PROBLEM DETAILS: Using the records provided below, locate and copy each line that contains the word "return".

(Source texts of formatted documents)
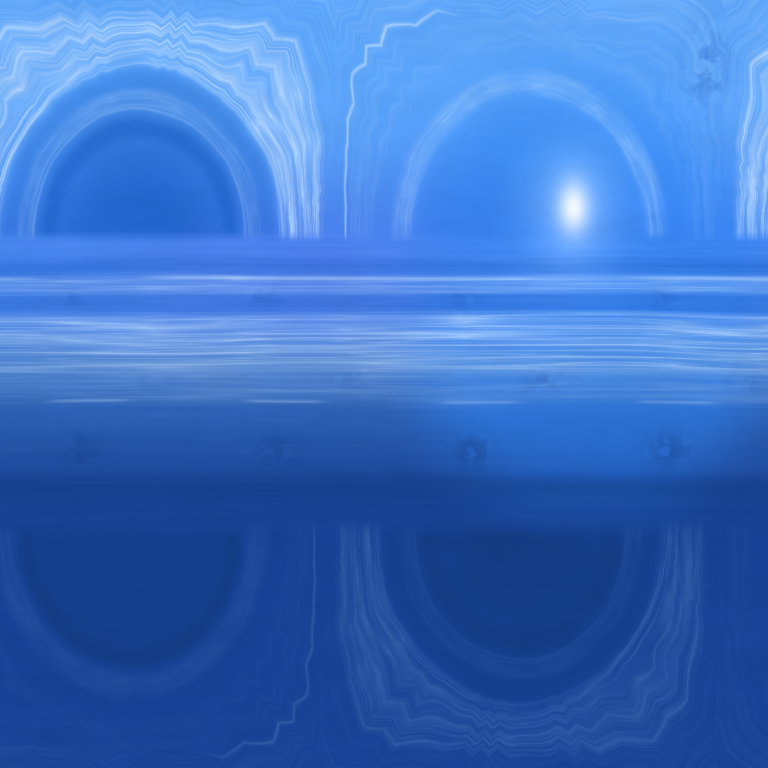
Reproduce this background procedurally as a WebGL 1 fragment shader.

```glsl
precision highp float;
uniform vec2 u_resolution;

#define DEEP vec3(0.09, 0.255, 0.58)
#define SKY vec3(0.35, 0.64, 0.98)
#define AZURE vec3(0.17, 0.52, 0.97)
#define VIOLET vec3(0.33, 0.47, 0.92)
#define PALE vec3(0.74, 0.86, 1.0)
#define CELL 0.508
#define ARCH_X 0.182
#define RIM 0.694
#define FLIP_X 0.859
#define REPEAT 0.2555
#define SUN vec2(0.747, 0.730)

float hash(vec2 p) {
  vec3 q = fract(p.xyx * 0.1031);
  q += dot(q, q.yzx + 33.33);
  return fract((q.x + q.y) * q.z);
}

float noise(vec2 p) {
  vec2 i = floor(p), f = fract(p);
  f = f * f * (3.0 - 2.0 * f);
  return mix(mix(hash(i), hash(i + vec2(1, 0)), f.x),
             mix(hash(i + vec2(0, 1)), hash(i + vec2(1, 1)), f.x), f.y);
}

float fbm(vec2 p) {
  float sum = 0.0, amp = 0.5;
  for (int i = 0; i < 4; i++) {
    sum += amp * noise(p);
    p = p * 2.03 + 17.0;
    amp *= 0.5;
  }
  return sum;
}

// Thin threads: "across" counts them, "along" makes them fade and return
float threads(float across, float along) {
  float sum = 0.0;
  for (int i = 0; i < 3; i++) {
    float k = float(i);
    float n = noise(vec2(across * (1.0 + 0.6 * k) + 31.0 * k, along * (1.0 + k)));
    sum += pow(1.0 - abs(2.0 * n - 1.0), 3.0) * (0.5 - 0.1 * k);
  }
  return sum;
}

float band(float x, float lo, float hi, float soft) {
  return smoothstep(lo - soft, lo + soft, x) * (1.0 - smoothstep(hi - soft, hi + soft, x));
}

float blob(vec2 d, vec2 size) {
  d /= size;
  return exp(-dot(d, d));
}

// Signed offset to the nearest repeat of a centre
float wrapX(float x, float centre) {
  return (fract((x - centre) / REPEAT + 0.5) - 0.5) * REPEAT;
}

// Agate arches: x = pale veins, y = shade
vec2 arches(vec2 p, float lower) {
  float s = (p.x - ARCH_X) / CELL + 0.5;
  float odd = mod(floor(s), 2.0);
  vec2 q = vec2(fract(s) * 2.0 - 1.0, max((p.y - RIM) / (1.0 - RIM), 0.001));
  float n = mix(2.0, 4.5, smoothstep(0.75, 1.2, length(q)));
  float d = pow(pow(abs(q.x) + 0.0001, n) + pow(q.y, n), 1.0 / n);
  float a = atan(q.y, q.x);
  float jag = abs(fract(a * 4.5 + 2.0 * noise(vec2(a * 4.0, odd * 9.0))) - 0.5) - 0.25;
  d += jag * 0.08 * q.y * smoothstep(0.6, 0.95, d) + (fbm(p * 14.0) - 0.5) * 0.035;

  float lines = threads(d * 42.0, a * 1.2 + odd * 7.0);
  float grain = smoothstep(0.3, 0.62, fbm(p * 40.0));

  vec2 banded = vec2(
    band(d, 0.72, 0.94, 0.02) * (0.10 + 0.85 * lines)
      + band(d, 0.535, 0.543, 0.008) * 0.28 + band(d, 0.54, 0.62, 0.02) * (0.06 + 0.28 * lines),
    0.40 * (1.0 - smoothstep(0.66, 0.74, d)) + 0.25 * (1.0 - smoothstep(0.46, 0.56, d))
      + 0.30 * (1.0 - smoothstep(0.15, 0.48, d)) + 0.25 * band(d, 0.42, 0.50, 0.03));
  float vein = band(d, 0.942, 0.952, 0.006) * (1.0 - smoothstep(-0.55, -0.3, q.x));
  vec2 plain = vec2(
    band(d, 0.60, 0.70, 0.025) * (0.06 + 0.3 * lines + 0.10 * grain)
      + 0.65 * vein + 0.18 * lines * band(d, 0.8, 0.95, 0.03),
    mix(0.12, 0.5, lower) * (1.0 - smoothstep(0.5, 0.62, d))
      + 0.4 * lower * band(d, 0.5, 0.57, 0.03));
  vec2 marks = mix(banded, plain, odd);
  marks.x += 0.3 * lines * smoothstep(0.9, 0.96, d) * q.y;
  return marks;
}

// Level strata: x = pale veins, y = shade
vec2 strata(vec2 p) {
  float y = p.y + (noise(vec2(p.x * 5.0, p.y * 9.0)) - 0.5) * 0.007;
  float lines = threads(y * 125.0, p.x * 2.5);
  float streak = smoothstep(0.25, 0.7, noise(vec2(p.x * 8.0, 4.0)));
  float dash = 1.0 - smoothstep(0.03, 0.065, abs(wrapX(p.x, 0.115)));
  float pale = band(y, 0.618, 0.642, 0.006) * (0.10 + 0.35 * lines)
             + band(y, 0.637, 0.641, 0.002) * 0.40 * streak
             + band(y, 0.518, 0.590, 0.007) * (0.20 + 0.60 * lines)
             + band(y, 0.475, 0.520, 0.008) * (0.16 + 0.22 * lines)
             + band(y, 0.4755, 0.479, 0.002) * dash * 0.45 + 0.09 * lines;
  float blots = blob(vec2(wrapX(p.x, 0.202), p.y - 0.505), vec2(0.027, 0.016))
              + blob(vec2(wrapX(p.x, 0.104), p.y - 0.414), vec2(0.027, 0.022))
              + 0.6 * blob(vec2(wrapX(p.x, 0.090), p.y - 0.614), vec2(0.027, 0.014));
  float shade = blots * smoothstep(0.35, 0.55, fbm(p * 75.0)) * 0.5
              + band(y, 0.646, 0.664, 0.010) * 0.4 + band(y, 0.594, 0.618, 0.006) * 0.25
              + band(y, 0.355, 0.380, 0.014) * 0.4 + band(y, 0.31, 0.37, 0.02) * 0.15;
  return vec2(pale, shade);
}

void main() {
  vec2 p = gl_FragCoord.xy / u_resolution;

  // Broad light, brighter above and inside the right oval
  float light = 0.26 * smoothstep(0.34, 0.47, p.y) + 0.32 * smoothstep(0.43, 0.60, p.y)
              + 0.42 * smoothstep(0.60, 0.90, p.y);
  float oval = 1.0 - smoothstep(0.6, 1.06, length((p - vec2(0.765, 0.60)) / vec2(0.28, 0.35)));
  vec3 col = mix(DEEP, SKY, light);
  col.b += 0.25 * smoothstep(0.45, 0.65, light) * (1.0 - light);
  col = mix(col, AZURE, oval * 0.5 * smoothstep(0.22, 0.48, p.y));
  col = mix(col, VIOLET, 0.45 * blob(p - vec2(0.40, 0.64), vec2(0.22, 0.09)));

  // The lower arches are the upper ones turned around
  float lower = 1.0 - smoothstep(0.295, 0.325, p.y);
  float upper = smoothstep(0.682, 0.702, p.y);
  vec2 turned = p.y < 0.5 ? vec2(FLIP_X - p.x, 1.0 - p.y) : p;
  vec2 marks = mix(strata(p), arches(turned, lower), max(lower, upper));
  marks.y += 0.5 * blob(p - vec2(0.92, 0.91), vec2(0.025, 0.05)) * smoothstep(0.38, 0.55, fbm(p * 60.0));

  vec3 shadeCol = mix(DEEP * vec3(0.8, 0.9, 0.86), vec3(0.11, 0.37, 0.78), smoothstep(0.0, 0.7, light));
  vec3 paleCol = mix(vec3(0.30, 0.47, 0.72), PALE, smoothstep(0.0, 0.6, light));
  col = mix(col, shadeCol, clamp(marks.y, 0.0, 1.0) * 0.85);
  col = mix(col, paleCol, clamp(marks.x, 0.0, 1.0) * mix(0.85, 0.5, lower));
  col *= 0.96 + 0.05 * fbm(p * vec2(14.0, 30.0)) + 0.03 * fbm(p * vec2(60.0, 110.0));

  // Sun glow
  vec2 ray = p - SUN;
  col += vec3(0.22, 0.17, 0.07) * blob(ray, vec2(0.060, 0.080));
  col = mix(col, vec3(1.0), 0.92 * blob(ray, vec2(0.020, 0.033)));
  gl_FragColor = vec4(clamp(col, 0.0, 1.0), 1.0);
}
```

RESPONSE TO THIS EXERCISE:
  return fract((q.x + q.y) * q.z);
  return mix(mix(hash(i), hash(i + vec2(1, 0)), f.x),
  return sum;
// Thin threads: "across" counts them, "along" makes them fade and return
  return sum;
  return smoothstep(lo - soft, lo + soft, x) * (1.0 - smoothstep(hi - soft, hi + soft, x));
  return exp(-dot(d, d));
  return (fract((x - centre) / REPEAT + 0.5) - 0.5) * REPEAT;
  return marks;
  return vec2(pale, shade);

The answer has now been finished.